• [Task details] Could you copy every entry exactly, with nothing changed?

• [Data for analysis]
* * * *
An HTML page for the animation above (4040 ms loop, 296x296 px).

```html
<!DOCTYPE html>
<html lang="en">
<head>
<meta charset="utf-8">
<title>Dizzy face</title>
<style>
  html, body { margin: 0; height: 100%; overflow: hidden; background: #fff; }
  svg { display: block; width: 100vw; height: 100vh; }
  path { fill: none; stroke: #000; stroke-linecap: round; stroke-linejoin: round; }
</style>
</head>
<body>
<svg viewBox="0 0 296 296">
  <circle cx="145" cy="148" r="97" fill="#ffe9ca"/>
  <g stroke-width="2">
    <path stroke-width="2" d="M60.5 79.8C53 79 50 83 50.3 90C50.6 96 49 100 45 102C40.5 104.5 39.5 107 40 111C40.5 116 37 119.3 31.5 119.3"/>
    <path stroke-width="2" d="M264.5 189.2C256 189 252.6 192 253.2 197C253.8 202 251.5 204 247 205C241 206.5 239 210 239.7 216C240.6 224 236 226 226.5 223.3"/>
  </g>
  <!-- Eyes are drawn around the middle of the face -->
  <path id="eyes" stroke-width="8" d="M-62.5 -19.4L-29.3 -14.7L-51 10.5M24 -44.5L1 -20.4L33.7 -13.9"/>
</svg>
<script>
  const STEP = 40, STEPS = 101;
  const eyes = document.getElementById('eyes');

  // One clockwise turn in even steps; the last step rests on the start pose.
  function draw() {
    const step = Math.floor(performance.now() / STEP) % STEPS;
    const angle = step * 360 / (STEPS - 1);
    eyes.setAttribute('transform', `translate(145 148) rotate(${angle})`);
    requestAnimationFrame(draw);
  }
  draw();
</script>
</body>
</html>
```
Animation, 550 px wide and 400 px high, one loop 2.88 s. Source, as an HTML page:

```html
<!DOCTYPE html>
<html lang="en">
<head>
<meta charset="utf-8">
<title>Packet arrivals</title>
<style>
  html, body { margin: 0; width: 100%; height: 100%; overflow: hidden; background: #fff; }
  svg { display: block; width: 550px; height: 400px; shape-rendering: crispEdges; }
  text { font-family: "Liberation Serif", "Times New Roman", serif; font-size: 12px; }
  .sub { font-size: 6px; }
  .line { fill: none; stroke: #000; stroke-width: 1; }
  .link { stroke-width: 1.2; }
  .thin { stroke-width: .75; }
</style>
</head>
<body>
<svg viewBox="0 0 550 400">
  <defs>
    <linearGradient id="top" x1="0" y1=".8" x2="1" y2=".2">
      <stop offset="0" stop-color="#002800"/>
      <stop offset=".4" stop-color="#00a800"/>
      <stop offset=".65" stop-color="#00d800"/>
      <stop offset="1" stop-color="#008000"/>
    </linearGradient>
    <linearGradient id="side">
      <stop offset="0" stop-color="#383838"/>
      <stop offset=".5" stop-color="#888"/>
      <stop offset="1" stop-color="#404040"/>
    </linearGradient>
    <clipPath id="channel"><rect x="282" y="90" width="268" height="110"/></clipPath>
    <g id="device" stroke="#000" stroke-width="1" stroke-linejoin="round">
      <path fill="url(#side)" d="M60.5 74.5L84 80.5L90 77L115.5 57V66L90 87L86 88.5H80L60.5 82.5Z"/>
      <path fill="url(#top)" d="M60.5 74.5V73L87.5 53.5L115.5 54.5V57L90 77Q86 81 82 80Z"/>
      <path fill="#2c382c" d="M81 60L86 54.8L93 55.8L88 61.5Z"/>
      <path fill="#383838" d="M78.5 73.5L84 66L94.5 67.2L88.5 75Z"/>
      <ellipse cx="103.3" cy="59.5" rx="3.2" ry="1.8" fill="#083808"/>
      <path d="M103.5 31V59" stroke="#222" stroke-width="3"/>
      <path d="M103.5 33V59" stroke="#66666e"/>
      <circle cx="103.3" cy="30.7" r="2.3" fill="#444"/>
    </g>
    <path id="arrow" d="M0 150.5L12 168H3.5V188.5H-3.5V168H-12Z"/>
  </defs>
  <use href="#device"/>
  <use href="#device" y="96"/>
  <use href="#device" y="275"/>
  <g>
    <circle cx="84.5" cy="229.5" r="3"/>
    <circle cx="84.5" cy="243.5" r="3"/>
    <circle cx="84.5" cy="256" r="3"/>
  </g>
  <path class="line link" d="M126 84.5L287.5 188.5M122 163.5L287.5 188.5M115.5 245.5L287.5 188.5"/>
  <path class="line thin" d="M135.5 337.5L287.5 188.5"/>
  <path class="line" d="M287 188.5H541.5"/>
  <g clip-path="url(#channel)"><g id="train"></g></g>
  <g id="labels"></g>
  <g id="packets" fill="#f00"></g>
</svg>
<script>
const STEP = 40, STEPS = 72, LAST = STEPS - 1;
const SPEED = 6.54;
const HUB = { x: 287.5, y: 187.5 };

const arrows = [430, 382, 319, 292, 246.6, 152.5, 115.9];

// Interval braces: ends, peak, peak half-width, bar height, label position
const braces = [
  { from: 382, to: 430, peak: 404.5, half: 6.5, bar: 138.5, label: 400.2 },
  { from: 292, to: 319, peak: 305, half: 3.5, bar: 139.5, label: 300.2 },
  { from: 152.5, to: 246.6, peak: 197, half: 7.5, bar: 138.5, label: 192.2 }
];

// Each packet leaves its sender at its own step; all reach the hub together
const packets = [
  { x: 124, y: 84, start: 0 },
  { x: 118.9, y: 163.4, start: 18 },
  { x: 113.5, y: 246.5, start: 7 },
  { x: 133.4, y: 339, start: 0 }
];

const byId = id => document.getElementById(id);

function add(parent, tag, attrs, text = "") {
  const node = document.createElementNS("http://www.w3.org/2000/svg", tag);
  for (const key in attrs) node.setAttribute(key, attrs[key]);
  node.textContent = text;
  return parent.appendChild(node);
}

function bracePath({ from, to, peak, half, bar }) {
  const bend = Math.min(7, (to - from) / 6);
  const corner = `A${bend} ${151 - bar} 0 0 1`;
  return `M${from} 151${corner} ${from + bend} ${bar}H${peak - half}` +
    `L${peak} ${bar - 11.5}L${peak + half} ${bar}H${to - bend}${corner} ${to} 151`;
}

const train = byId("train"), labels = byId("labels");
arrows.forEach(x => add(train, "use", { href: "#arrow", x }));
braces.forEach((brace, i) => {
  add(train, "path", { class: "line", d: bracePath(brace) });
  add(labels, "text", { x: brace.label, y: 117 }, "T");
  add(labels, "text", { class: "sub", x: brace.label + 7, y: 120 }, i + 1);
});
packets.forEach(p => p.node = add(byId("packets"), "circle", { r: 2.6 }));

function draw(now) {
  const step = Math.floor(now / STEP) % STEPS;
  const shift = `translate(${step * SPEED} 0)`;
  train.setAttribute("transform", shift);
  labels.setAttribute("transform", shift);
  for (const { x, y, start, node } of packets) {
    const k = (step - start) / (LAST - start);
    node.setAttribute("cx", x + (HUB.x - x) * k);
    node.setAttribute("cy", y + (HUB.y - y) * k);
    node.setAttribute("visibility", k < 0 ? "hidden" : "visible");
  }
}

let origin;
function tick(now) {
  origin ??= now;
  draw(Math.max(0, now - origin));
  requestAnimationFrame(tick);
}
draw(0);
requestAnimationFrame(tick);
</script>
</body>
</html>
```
* * * *
• [Response]
An HTML page for the animation above (4040 ms loop, 296x296 px).

```html
<!DOCTYPE html>
<html lang="en">
<head>
<meta charset="utf-8">
<title>Dizzy face</title>
<style>
  html, body { margin: 0; height: 100%; overflow: hidden; background: #fff; }
  svg { display: block; width: 100vw; height: 100vh; }
  path { fill: none; stroke: #000; stroke-linecap: round; stroke-linejoin: round; }
</style>
</head>
<body>
<svg viewBox="0 0 296 296">
  <circle cx="145" cy="148" r="97" fill="#ffe9ca"/>
  <g stroke-width="2">
    <path stroke-width="2" d="M60.5 79.8C53 79 50 83 50.3 90C50.6 96 49 100 45 102C40.5 104.5 39.5 107 40 111C40.5 116 37 119.3 31.5 119.3"/>
    <path stroke-width="2" d="M264.5 189.2C256 189 252.6 192 253.2 197C253.8 202 251.5 204 247 205C241 206.5 239 210 239.7 216C240.6 224 236 226 226.5 223.3"/>
  </g>
  <!-- Eyes are drawn around the middle of the face -->
  <path id="eyes" stroke-width="8" d="M-62.5 -19.4L-29.3 -14.7L-51 10.5M24 -44.5L1 -20.4L33.7 -13.9"/>
</svg>
<script>
  const STEP = 40, STEPS = 101;
  const eyes = document.getElementById('eyes');

  // One clockwise turn in even steps; the last step rests on the start pose.
  function draw() {
    const step = Math.floor(performance.now() / STEP) % STEPS;
    const angle = step * 360 / (STEPS - 1);
    eyes.setAttribute('transform', `translate(145 148) rotate(${angle})`);
    requestAnimationFrame(draw);
  }
  draw();
</script>
</body>
</html>
```
Animation, 550 px wide and 400 px high, one loop 2.88 s. Source, as an HTML page:

```html
<!DOCTYPE html>
<html lang="en">
<head>
<meta charset="utf-8">
<title>Packet arrivals</title>
<style>
  html, body { margin: 0; width: 100%; height: 100%; overflow: hidden; background: #fff; }
  svg { display: block; width: 550px; height: 400px; shape-rendering: crispEdges; }
  text { font-family: "Liberation Serif", "Times New Roman", serif; font-size: 12px; }
  .sub { font-size: 6px; }
  .line { fill: none; stroke: #000; stroke-width: 1; }
  .link { stroke-width: 1.2; }
  .thin { stroke-width: .75; }
</style>
</head>
<body>
<svg viewBox="0 0 550 400">
  <defs>
    <linearGradient id="top" x1="0" y1=".8" x2="1" y2=".2">
      <stop offset="0" stop-color="#002800"/>
      <stop offset=".4" stop-color="#00a800"/>
      <stop offset=".65" stop-color="#00d800"/>
      <stop offset="1" stop-color="#008000"/>
    </linearGradient>
    <linearGradient id="side">
      <stop offset="0" stop-color="#383838"/>
      <stop offset=".5" stop-color="#888"/>
      <stop offset="1" stop-color="#404040"/>
    </linearGradient>
    <clipPath id="channel"><rect x="282" y="90" width="268" height="110"/></clipPath>
    <g id="device" stroke="#000" stroke-width="1" stroke-linejoin="round">
      <path fill="url(#side)" d="M60.5 74.5L84 80.5L90 77L115.5 57V66L90 87L86 88.5H80L60.5 82.5Z"/>
      <path fill="url(#top)" d="M60.5 74.5V73L87.5 53.5L115.5 54.5V57L90 77Q86 81 82 80Z"/>
      <path fill="#2c382c" d="M81 60L86 54.8L93 55.8L88 61.5Z"/>
      <path fill="#383838" d="M78.5 73.5L84 66L94.5 67.2L88.5 75Z"/>
      <ellipse cx="103.3" cy="59.5" rx="3.2" ry="1.8" fill="#083808"/>
      <path d="M103.5 31V59" stroke="#222" stroke-width="3"/>
      <path d="M103.5 33V59" stroke="#66666e"/>
      <circle cx="103.3" cy="30.7" r="2.3" fill="#444"/>
    </g>
    <path id="arrow" d="M0 150.5L12 168H3.5V188.5H-3.5V168H-12Z"/>
  </defs>
  <use href="#device"/>
  <use href="#device" y="96"/>
  <use href="#device" y="275"/>
  <g>
    <circle cx="84.5" cy="229.5" r="3"/>
    <circle cx="84.5" cy="243.5" r="3"/>
    <circle cx="84.5" cy="256" r="3"/>
  </g>
  <path class="line link" d="M126 84.5L287.5 188.5M122 163.5L287.5 188.5M115.5 245.5L287.5 188.5"/>
  <path class="line thin" d="M135.5 337.5L287.5 188.5"/>
  <path class="line" d="M287 188.5H541.5"/>
  <g clip-path="url(#channel)"><g id="train"></g></g>
  <g id="labels"></g>
  <g id="packets" fill="#f00"></g>
</svg>
<script>
const STEP = 40, STEPS = 72, LAST = STEPS - 1;
const SPEED = 6.54;
const HUB = { x: 287.5, y: 187.5 };

const arrows = [430, 382, 319, 292, 246.6, 152.5, 115.9];

// Interval braces: ends, peak, peak half-width, bar height, label position
const braces = [
  { from: 382, to: 430, peak: 404.5, half: 6.5, bar: 138.5, label: 400.2 },
  { from: 292, to: 319, peak: 305, half: 3.5, bar: 139.5, label: 300.2 },
  { from: 152.5, to: 246.6, peak: 197, half: 7.5, bar: 138.5, label: 192.2 }
];

// Each packet leaves its sender at its own step; all reach the hub together
const packets = [
  { x: 124, y: 84, start: 0 },
  { x: 118.9, y: 163.4, start: 18 },
  { x: 113.5, y: 246.5, start: 7 },
  { x: 133.4, y: 339, start: 0 }
];

const byId = id => document.getElementById(id);

function add(parent, tag, attrs, text = "") {
  const node = document.createElementNS("http://www.w3.org/2000/svg", tag);
  for (const key in attrs) node.setAttribute(key, attrs[key]);
  node.textContent = text;
  return parent.appendChild(node);
}

function bracePath({ from, to, peak, half, bar }) {
  const bend = Math.min(7, (to - from) / 6);
  const corner = `A${bend} ${151 - bar} 0 0 1`;
  return `M${from} 151${corner} ${from + bend} ${bar}H${peak - half}` +
    `L${peak} ${bar - 11.5}L${peak + half} ${bar}H${to - bend}${corner} ${to} 151`;
}

const train = byId("train"), labels = byId("labels");
arrows.forEach(x => add(train, "use", { href: "#arrow", x }));
braces.forEach((brace, i) => {
  add(train, "path", { class: "line", d: bracePath(brace) });
  add(labels, "text", { x: brace.label, y: 117 }, "T");
  add(labels, "text", { class: "sub", x: brace.label + 7, y: 120 }, i + 1);
});
packets.forEach(p => p.node = add(byId("packets"), "circle", { r: 2.6 }));

function draw(now) {
  const step = Math.floor(now / STEP) % STEPS;
  const shift = `translate(${step * SPEED} 0)`;
  train.setAttribute("transform", shift);
  labels.setAttribute("transform", shift);
  for (const { x, y, start, node } of packets) {
    const k = (step - start) / (LAST - start);
    node.setAttribute("cx", x + (HUB.x - x) * k);
    node.setAttribute("cy", y + (HUB.y - y) * k);
    node.setAttribute("visibility", k < 0 ? "hidden" : "visible");
  }
}

let origin;
function tick(now) {
  origin ??= now;
  draw(Math.max(0, now - origin));
  requestAnimationFrame(tick);
}
draw(0);
requestAnimationFrame(tick);
</script>
</body>
</html>
```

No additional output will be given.